*** INPUT RECORDS Section Begins ***

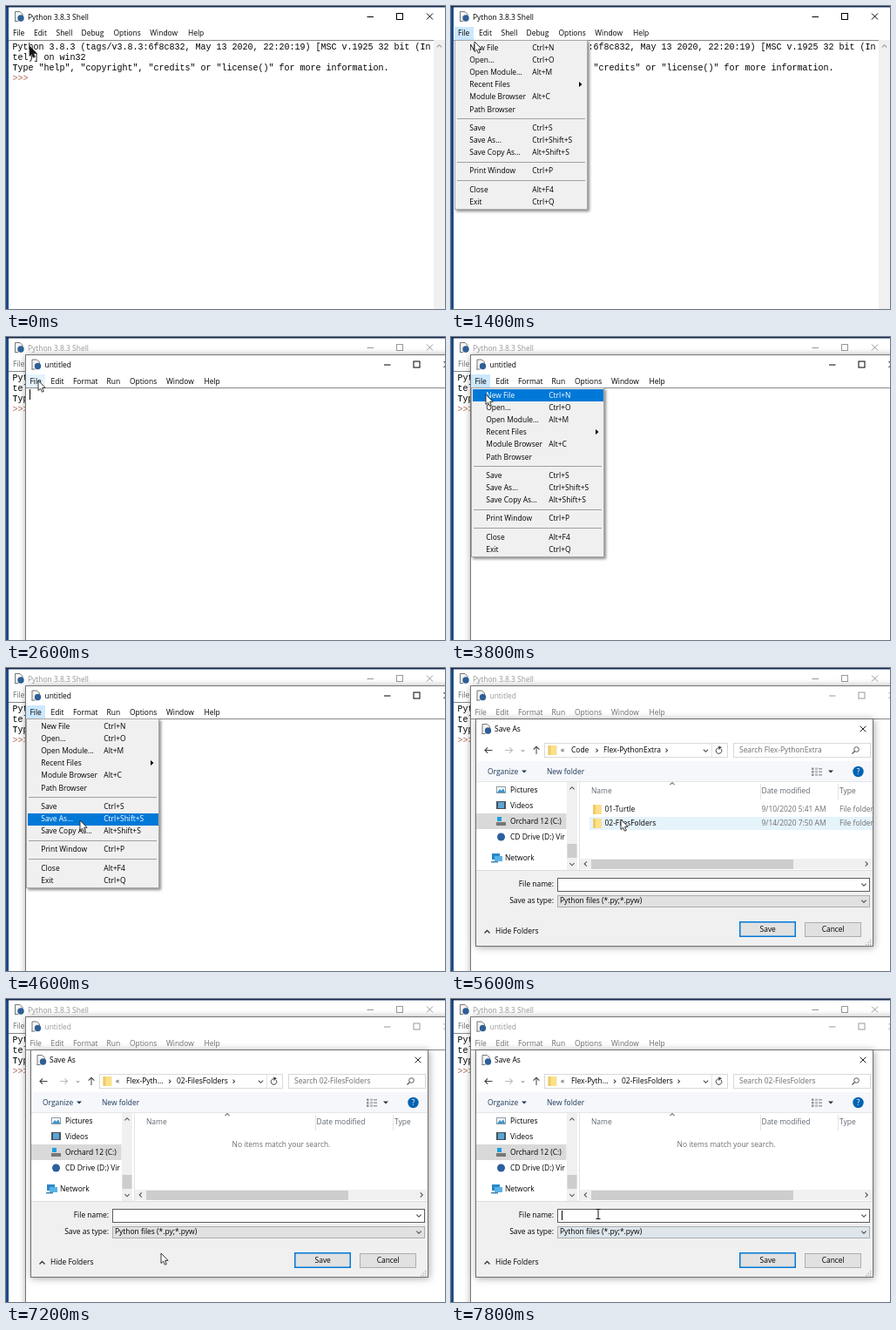
These frames come from a looping animation (504x348 px, 8 s). An HTML page with a canvas:

```html
<!DOCTYPE html>
<html lang="en">
<head>
<meta charset="utf-8">
<title>Saving a new script</title>
<style>
html, body { margin: 0; width: 100%; height: 100%; overflow: hidden; background: #fff; }
canvas { display: block; width: 504px; height: 348px; }
</style>
</head>
<body>
<canvas id="stage" width="504" height="348"></canvas>
<script>
const g = document.getElementById('stage').getContext('2d');
const LOOP = 8000, TICK = 200;
const UI = '500 8.45px "Open Sans", "Noto Sans", sans-serif';
const MONO = '10px "Liberation Mono", "Courier New", monospace';
const INK = '#000', GREY = '#6d6d6d', PALE = '#999', BLUE = '#0078d7';

// Pointer keys: [tick, x, y]
const path = [
  [0, 27, 46], [1, 25, 42], [3, 20, 32], [4, 19, 31], [5, 20, 33], [6, 26, 39], [7, 27, 41],
  [8, 27, 44], [10, 28, 45], [11, 30, 46], [13, 37, 50], [16, 35, 53], [18, 37, 57],
  [19, 40, 66], [21, 50, 92], [22, 68, 155], [23, 85, 175], [26, 86, 175], [27, 140, 176],
  [28, 195, 174], [32, 195, 174], [33, 193, 190], [34, 188, 216], [35, 182, 263],
  [36, 178, 292], [37, 174, 265], [38, 170, 251], [39, 169, 247]
];

function pointer(n) {
  const i = path.findIndex(p => p[0] >= n);
  const b = path[i], a = path[Math.max(0, i - 1)];
  const k = b[0] === a[0] ? 1 : (n - a[0]) / (b[0] - a[0]);
  return [a[1] + (b[1] - a[1]) * k, a[2] + (b[2] - a[2]) * k];
}

function box(x, y, w, h, fill, edge, lw = 1) {
  if (fill) { g.fillStyle = fill; g.fillRect(x, y, w, h); }
  if (edge) {
    g.strokeStyle = edge; g.lineWidth = lw;
    g.strokeRect(x + lw / 2, y + lw / 2, w - lw, h - lw);
  }
}

function shadowBox(x, y, w, h, fill, blur, off, alpha) {
  g.save();
  g.shadowColor = `rgba(0,0,0,${alpha})`;
  g.shadowBlur = blur;
  g.shadowOffsetX = g.shadowOffsetY = off;
  box(x, y, w, h, fill);
  g.restore();
}

// y is the middle of the capitals
function text(s, x, y, color = INK, align = 'left') {
  g.font = UI; g.textAlign = align; g.fillStyle = color;
  g.fillText(s, x, Math.round(y + 2.6));
}

function mono(s, x, y, color = INK) {
  g.font = MONO; g.textAlign = 'left'; g.fillStyle = color;
  g.fillText(s, x, y);
}

function line(pts, color, lw = 1) {
  g.beginPath();
  for (let i = 0; i < pts.length; i += 2) g.lineTo(pts[i], pts[i + 1]);
  g.strokeStyle = color; g.lineWidth = lw; g.stroke();
}

function poly(pts, fill) {
  g.beginPath();
  for (let i = 0; i < pts.length; i += 2) g.lineTo(pts[i], pts[i + 1]);
  g.closePath(); g.fillStyle = fill; g.fill();
}

function disc(x, y, r, fill) {
  g.beginPath(); g.arc(x, y, r, 0, 7); g.fillStyle = fill; g.fill();
}

function chevron(x, y, dx, dy, color = '#555', lw = 1.1) {
  // (dx, dy) points to the tip
  line([x - dx - 2 * dy, y - dy - 2 * dx, x + dx, y + dy, x - dx + 2 * dy, y - dy + 2 * dx], color, lw);
}

function cross(x, y, r, color) {
  line([x - r, y - r, x + r, y + r], color);
  line([x + r, y - r, x - r, y + r], color);
}

function docIcon(x, y) {
  poly([x + 1, y, x + 7, y, x + 10, y + 3, x + 10, y + 12, x + 1, y + 12], '#f4f4f4');
  line([x + 1.5, y + 12, x + 1.5, y + .5, x + 7, y + .5, x + 10, y + 3.5, x + 10, y + 5], '#777');
  line([x + 1, y + 11.5, x + 5, y + 11.5], '#777');
  disc(x + 8, y + 8, 3.7, '#2f5f96');
}

function folder(x, y) {
  box(x, y, 10, 11, '#fbe08c');
  box(x, y, 3, 11, '#efcb66');
}

function controls(x, y, color) {
  line([x - 3.5, y + .5, x + 4, y + .5], color);
  box(x + 30, y - 4, 8, 8, null, color);
  cross(x + 68.5, y, 3.5, color);
}

function menuBar(items, y, color) {
  items.forEach(([s, x]) => text(s, x, y, color));
}

function fileTab(x, y, state) {
  if (state) box(x, y, 22, 15, state === 'open' ? '#cce8ff' : '#e5f3ff');
}

function shell(active, tab) {
  box(0, 0, 504, 348, '#1c4b86');
  box(0, 0, 504, 1.5, '#14294a');
  box(3, 1.5, 501, 347, '#fff');
  docIcon(9, 6);
  text('Python 3.8.3 Shell', 25, 13, active ? INK : PALE);
  controls(418, 12, active ? INK : PALE);
  fileTab(4, 24, tab);
  menuBar([['File', 8], ['Edit', 32], ['Shell', 57.5], ['Debug', 86.5], ['Options', 123.5],
    ['Window', 165.3], ['Help', 209]], 31.5, active ? INK : GREY);
  box(3, 39, 488, 1, '#888');
  box(491, 39, 13, 309, '#f0f0f0');
  chevron(497.5, 46, 0, -1.3, '#999');
  mono('Python 3.8.3 (tags/v3.8.3:6f8c832, May 13 2020, 22:20:19) [MSC v.1925 32 bit (In', 7.5, 50);
  mono('tel)] on win32', 7.5, 62);
  mono('Type "help", "copyright", "credits" or "license()" for more information.', 7.5, 74);
  mono('>>>', 7.5, 86, '#b06a58');
}

function editor(active, tab, caret) {
  shadowBox(22, 20, 500, 350, '#777', 8, 1, .4);
  box(23, 21, 481, 327, '#fff');
  docIcon(28.5, 25.5);
  text('untitled', 44.5, 32, active ? INK : PALE);
  controls(437.5, 31.5, active ? INK : PALE);
  fileTab(23, 43, tab);
  menuBar([['File', 27.5], ['Edit', 51.5], ['Format', 77], ['Run', 115.5], ['Options', 142],
    ['Window', 184], ['Help', 227.5]], 51, active ? INK : GREY);
  box(23, 58, 481, 1, '#888');
  if (caret) box(27, 60, 1, 12, INK);
}

const entries = [
  ['New File', 'Ctrl+N', 9], ['Open...', 'Ctrl+O', 23.2], ['Open Module...', 'Alt+M', 37.4],
  ['Recent Files', '', 51.6], ['Module Browser', 'Alt+C', 65.8], ['Path Browser', '', 80],
  ['Save', 'Ctrl+S', 101.3], ['Save As...', 'Ctrl+Shift+S', 115.6],
  ['Save Copy As...', 'Alt+Shift+S', 129.8], ['Print Window', 'Ctrl+P', 150.7],
  ['Close', 'Alt+F4', 171.9], ['Exit', 'Ctrl+Q', 186]
];

function fileMenu(x, y, alpha, py) {
  g.save();
  g.globalAlpha = alpha;
  shadowBox(x, y, 153, 195, '#f0f0f0', 3, 2, .45);
  box(x, y, 153, 195, '#f0f0f0', '#a8a8a8');
  for (const dy of [90, 140, 161]) box(x + 3, y + dy, 147, 1, '#a0a0a0');
  for (const [name, key, dy] of entries) {
    const cy = y + dy, hot = alpha === 1 && py > cy - 6 && py <= cy + 7.2;
    if (hot) box(x + 2, Math.round(cy - 7), 150, 14, BLUE);
    const c = hot ? '#fff' : INK;
    text(name, x + 17.3, cy, c);
    text(key, x + 89.3, cy, c);
    if (name === 'Recent Files') poly([x + 143, cy - 3.5, x + 146.5, cy - .5, x + 143, cy + 2.5], c);
  }
  g.restore();
}

function tree() {
  g.save();
  g.beginPath(); g.rect(29, 131, 103.5, 101); g.clip();
  box(29, 167, 104, 18, '#d9d9d9');
  text('Pictures', 68, 140);
  text('Videos', 68, 158);
  text('Orchard 12 (C:)', 68, 176);
  text('CD Drive (D:) Vir', 68, 194);
  text('Network', 62, 218);
  box(52, 136, 11, 8, '#fff', '#8a9aa6');
  poly([53, 143, 56, 139, 58, 141, 60, 138, 62, 143], '#3b95c9');
  box(52, 153, 11, 9, '#4a4f58');
  box(54, 154, 7, 7, '#5aa5d6');
  box(52, 177, 11, 4, '#777');
  box(53, 171, 5, 5, '#1aa0e0');
  disc(57.5, 194, 4.5, '#2c5f9e');
  box(47, 213, 9, 7, '#2b87c8');
  box(50, 216, 9, 6, '#58b1e4');
  box(46, 222, 8, 1.5, '#4b83a8');
  g.restore();
  box(133, 131, 12, 101, '#f0f0f0');
  box(133.5, 202, 11, 16, '#cdcdcd');
  chevron(139, 138, 0, -1.3);
  chevron(139, 225.5, 0, 1.3);
  box(147, 131, 1, 101, '#e2e2e2');
}

function files(inside, rowFill) {
  const head = '#5f6670';
  text('Name', 161, 141, head);
  text('Date modified', 356.5, 141, head);
  text('Type', 446, 141, head);
  chevron(254, 132.8, 0, -1.3, '#777');
  for (const x of [355, 444]) box(x, 133, 1, 18, '#e3e3e3');
  if (inside) {
    text('No items match your search.', 316, 167, GREY, 'center');
  } else {
    if (rowFill) box(159, 171, 325, 15, rowFill);
    [['01-Turtle', '9/10/2020 5:41 AM', 162], ['02-FilesFolders', '9/14/2020 7:50 AM', 178]]
      .forEach(([name, date, y]) => {
        folder(163, y - 5);
        text(name, 176.5, y);
        text(date, 356.5, y, GREY);
        text('File folder', 446, y, GREY);
      });
  }
  box(148, 219, 336, 12, '#f0f0f0');
  box(161, 220, 232, 11, '#cdcdcd');
  chevron(154.5, 225, -1.3, 0);
  chevron(477, 225, 1.3, 0);
}

function address(inside) {
  line([47.5, 94.5, 39, 94.5], '#444');
  chevron(40.5, 94.5, -1.6, 0, '#444');
  line([62, 94.5, 70.5, 94.5], '#bbb');
  chevron(69, 94.5, 1.6, 0, '#bbb');
  chevron(82.5, 95, 0, .8, '#999');
  line([98, 99, 98, 90], '#444');
  chevron(98, 92, 0, -1.7, '#444');

  box(107, 86, 211, 17, '#fff', '#d9d9d9');
  folder(111.5, 89);
  text('«', 126, 94.5, '#333');
  const crumbs = inside ? ['Flex-Pyth...', '02-FilesFolders'] : ['Code', 'Flex-PythonExtra'];
  const at = inside ? [138, 188, 196, 261.5] : [138, 167.5, 175, 247.5];
  crumbs.forEach((s, i) => {
    text(s, at[i * 2], 94.5);
    chevron(at[i * 2 + 1], 94.7, 1, 0, '#444');
  });
  chevron(292.5, 95, 0, 1.3, '#444');
  box(299, 87, 1, 15, '#e3e3e3');
  g.beginPath(); g.arc(307.5, 95, 3.3, -.6, 4.6);
  g.strokeStyle = '#444'; g.lineWidth = 1; g.stroke();
  poly([307, 89.5, 311, 91, 307.5, 94], '#444');

  box(324, 86, 158, 17, '#fff', '#d9d9d9');
  text('Search ' + crumbs[1], 331, 94.5, GREY);
  g.beginPath(); g.arc(465.5, 93.5, 2.8, 0, 7);
  g.strokeStyle = '#555'; g.stroke();
  line([463.5, 95.5, 460.5, 98.5], '#555', 1.3);
}

function toolbar() {
  box(29, 107, 455, 24, '#f5f7fa');
  box(29, 130, 455, 1, '#e4e6e8');
  text('Organize', 42, 119, '#1e395b');
  poly([81, 117.5, 87, 117.5, 84, 120.5], '#1e395b');
  text('New folder', 110, 119, '#1e395b');
  for (let r = 0; r < 3; r++) {
    box(414, 114.5 + r * 3.5, 2.5, 2.5, '#8d949b');
    box(418, 114.5 + r * 3.5, 3, 2.5, '#b5bac0');
    box(422, 115 + r * 3.5, 4, 1.5, '#9aa0a6');
  }
  poly([433, 117.5, 439, 117.5, 436, 120.5], '#333');
  disc(467.5, 119, 6.2, '#0063b1');
  text('?', 467.5, 119, '#fff', 'center');
}

function form(caret, tint) {
  box(29, 233, 455, 86, '#f0f0f0');
  box(29, 232, 455, 1, '#dcdcdc');
  text('File name:', 118, 248.7, INK, 'right');
  box(122, 241, 359, 16, '#fff', '#5c5c5c');
  chevron(474, 249, 0, 1.3, '#444');
  if (caret) box(127, 243, 1, 11, INK);
  text('Save as type:', 118, 267.7, INK, 'right');
  box(122, 261, 359, 14, tint || '#e1e1e1', tint === '#e5f1fb' ? BLUE : '#adadad');
  chevron(474, 268, 0, 1.3, '#444');
  text('Python files (*.py;*.pyw)', 125, 267.7);
  chevron(41.5, 303, 0, -1.5, '#333', 1.3);
  text('Hide Folders', 51, 302.5);
  box(331, 291, 65, 18, '#e1e1e1', BLUE, 1.5);
  text('Save', 363.7, 300, INK, 'center');
  box(406, 292, 65, 17, '#e1e1e1', '#adadad');
  text('Cancel', 438.7, 300, INK, 'center');
  for (let r = 0; r < 3; r++)
    for (let c = 0; c <= r; c++) box(481 - c * 2.5, 312 + r * 2.5, 1.3, 1.3, '#aaa');
}

function dialog(n, px, py) {
  const inside = n >= 31;
  const rowFill = n === 30 ? '#cce8ff' : n >= 28 ? '#e5f3fb' : null;
  const hover = n > 32 && py > 260 && py < 276;
  const tint = hover ? '#e5f1fb' : n > 37 ? '#dee6ec' : null;
  shadowBox(28, 58, 457, 262, '#6f6f6f', 8, 1, .35);
  box(29, 59, 455, 260, '#fff');
  g.save();
  g.beginPath(); g.rect(29, 59, 455, 260); g.clip();
  docIcon(34.5, 64);
  text('Save As', 50, 70);
  cross(473, 70, 3.3, '#222');
  address(inside);
  toolbar();
  tree();
  files(inside, rowFill);
  form(n === 39, tint);
  g.restore();
}

function arrow(x, y, dark) {
  g.save();
  g.translate(x, y);
  g.beginPath();
  [[0, 0], [0, 11.5], [2.6, 9.2], [4.4, 13.2], [6.3, 12.4], [4.6, 8.5], [8.1, 8.3]]
    .forEach(p => g.lineTo(...p));
  g.closePath();
  g.fillStyle = dark ? '#111' : '#fff'; g.fill();
  g.strokeStyle = dark ? '#333' : '#222'; g.lineWidth = .9; g.stroke();
  g.restore();
}

function beam(x, y) {
  line([x, y - 5, x, y + 5], '#111');
  line([x - 2.5, y - 5.5, x + 2.5, y - 5.5], '#111');
  line([x - 2.5, y + 5.5, x + 2.5, y + 5.5], '#111');
}

function draw(n) {
  const [px, py] = pointer(n);
  const newMenu = n >= 5 && n < 10, saveMenu = n >= 16 && n < 26;
  shell(n < 11, newMenu ? 'open' : n > 1 && n < 5 ? 'hover' : null);
  if (newMenu) fileMenu(4, 39, Math.min(1, (n - 4) * .4), py);
  if (n >= 11) {
    const tab = saveMenu ? 'open' : n > 11 && n < 16 ? 'hover' : null;
    editor(n < 27, tab, n < 27 && n % 5 !== 0);
  }
  if (saveMenu) fileMenu(23, 58, Math.min(1, (n - 15) * .5), py);
  if (n >= 27) dialog(n, px, py);
  if (n >= 38) beam(px, py);
  else arrow(px, py, n < 2);
}

let last = -1;
function frame() {
  const n = Math.floor(performance.now() % LOOP / TICK);
  if (n !== last) draw(last = n);
  requestAnimationFrame(frame);
}
frame();
</script>
</body>
</html>
```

*** INPUT RECORDS Section Ends ***

ASSIGNMENT
If a line in the entries contains the word "poly", copy that line out.

ANSWER TO THIS TASK
function poly(pts, fill) {
  poly([x + 1, y, x + 7, y, x + 10, y + 3, x + 10, y + 12, x + 1, y + 12], '#f4f4f4');
    if (name === 'Recent Files') poly([x + 143, cy - 3.5, x + 146.5, cy - .5, x + 143, cy + 2.5], c);
  poly([53, 143, 56, 139, 58, 141, 60, 138, 62, 143], '#3b95c9');
  poly([307, 89.5, 311, 91, 307.5, 94], '#444');
  poly([81, 117.5, 87, 117.5, 84, 120.5], '#1e395b');
  poly([433, 117.5, 439, 117.5, 436, 120.5], '#333');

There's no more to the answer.